I will be presenting this at WSU in Sydney on the 14th of November (I better write it soon).
Institutions have always had a reciprocal relationship with an ordered, regulated experience of time. This point was underscored by the British historian E.P. Thompson who argued that the shift from “task orientation” to “timed labour” that occurred in industrialised society such that “time is now currency: it is not passed but spent” (Thompson, 1967, p.61). In their analysis of Thompson’s argument, Glennie and Thrift (1996, p. 277) summarise Thompson’s thesis as arguing changes in time-discipline “involved much broader cultural changes” than simply work conditions. In other words, the extension of time becomes an intension a “the imposition and eventual internalization of a specific ‘time orientation’ to labour and life” (Glennie & Thrift, 1996, p. 277). Thompson (1967, p.84) went on to argue that this was especially true of the school, it became a place where “time-thrift” could be internalised as an aspect of (largely) Protestant virtue. However, Glennie and Thrift (1996, p. 278) go onto argue that there is an historical specificity to Thompson’s argument that the period in which he wrote was the high point of the “synchronization of societies”. More recent accounts of the politics of time stress what may be termed desynchronization, or social time “as intrinsically manifold; as multiple and heterogeneous; as a discontinuous process” (Glennie & Thrift, 1996, p. 278).
This paper consists of 3 key arguments:
- That time and education are co-constitutive and there have been numerous examples of time and/or education being altered due to shifting emphases in these relations. In particular, all value is essentially temporal, there is no value outside of its location within broader social, political and cultural determinations.
- Further, that there is a relationship between value (what is valued, how it is valued and why it is valued) and perceptions of time itself, as the German sociologist Hartmunt Rosa (2010; 2009) has shown.
- That technological change is impacting on institutional education in a number of ways, not least of which through a reconfiguration of value.
Glennie, P., & Thrift, N. (1996). Reworking EP Thompson’s ‘Time, Work-Discipline and Industrial Capitalism’. Time & Society, 5 (3), 275-299.
Rosa, H. (2010). High-speed society: Social acceleration, power, and modernity. Pennsylvania: Pennsylvania State University Press.
Rosa, H. (2009). Social Acceleration: Ethical and Political Consequences of a Desynchronised High-Speed Society. In H. Rosa, & W. Scheuerman, High-speed society: Social acceleration, power, and modernity (pp. 77-112). Pennsylvania: Pennsylvania State University Press.

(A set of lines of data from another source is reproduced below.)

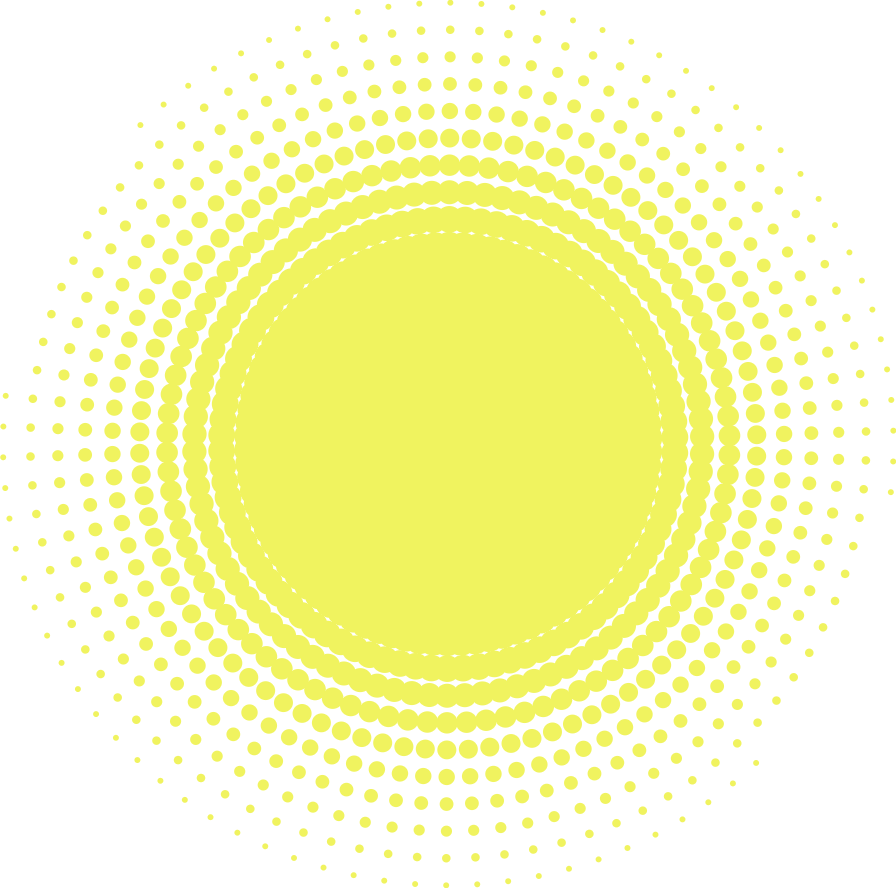
Write a WebGL 2 fragment shader that draws this background.

```glsl
#version 300 es
precision highp float;
// A yellow halftone sun: a solid disc ringed by dots that shrink outward.

uniform vec2 u_resolution;
out vec4 outColor;

const vec3 PAPER = vec3(1.0);
const vec3 SUN = vec3(0.941, 0.953, 0.373);

const float TAU = 6.2831853;
const vec2 CENTER = vec2(0.5003, 0.5);
const int RINGS = 10;
const float DOTS_PER_RING = 90.0;
const float OUTER_RADIUS = 0.497;    // radius of the outermost ring
const float RING_STEP = 0.0305;      // distance between rings
const float DOT_MIN = 0.0033;        // dot radius on the outermost ring
const float DOT_GROWTH = 0.00146;    // added per ring toward the center
const float TWIST = -0.0047;         // slight clockwise turn of every ring
const vec2 GAP_ARC = vec2(2.37, 3.0); // outer dots left out, on both sides

// Angle of the dot nearest to the given direction
float nearestDotAngle(float angle) {
    float stepAngle = TAU / DOTS_PER_RING;
    float start = 0.25 * TAU + TWIST;
    return start + round((angle - start) / stepAngle) * stepAngle;
}

void main() {
    vec2 p = gl_FragCoord.xy / u_resolution - CENTER;
    float pixel = 1.0 / min(u_resolution.x, u_resolution.y);

    float dotAngle = nearestDotAngle(atan(p.y, p.x));
    vec2 dotDirection = vec2(cos(dotAngle), sin(dotAngle));

    // The outermost ring is open along two opposite arcs
    float halfTurn = mod(dotAngle, 0.5 * TAU);
    bool inGap = halfTurn > GAP_ARC.x && halfTurn < GAP_ARC.y;

    // Solid core reaching the centers of the innermost dots
    float coreRadius = OUTER_RADIUS - float(RINGS - 1) * RING_STEP;
    float dist = length(p) - coreRadius;

    // Concentric rings of dots
    for (int i = 0; i < RINGS; i++) {
        if (i == 0 && inGap) continue;
        float ringRadius = OUTER_RADIUS - float(i) * RING_STEP;
        float dotRadius = DOT_MIN + float(i) * DOT_GROWTH;
        dist = min(dist, length(p - dotDirection * ringRadius) - dotRadius);
    }

    float ink = clamp(0.5 - dist / pixel, 0.0, 1.0);
    outColor = vec4(mix(PAPER, SUN, ink), 1.0);
}
```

Thompson, E. P. (1967). Time, work-discipline, and industrial capitalism. Past & Present, 38, 56-97.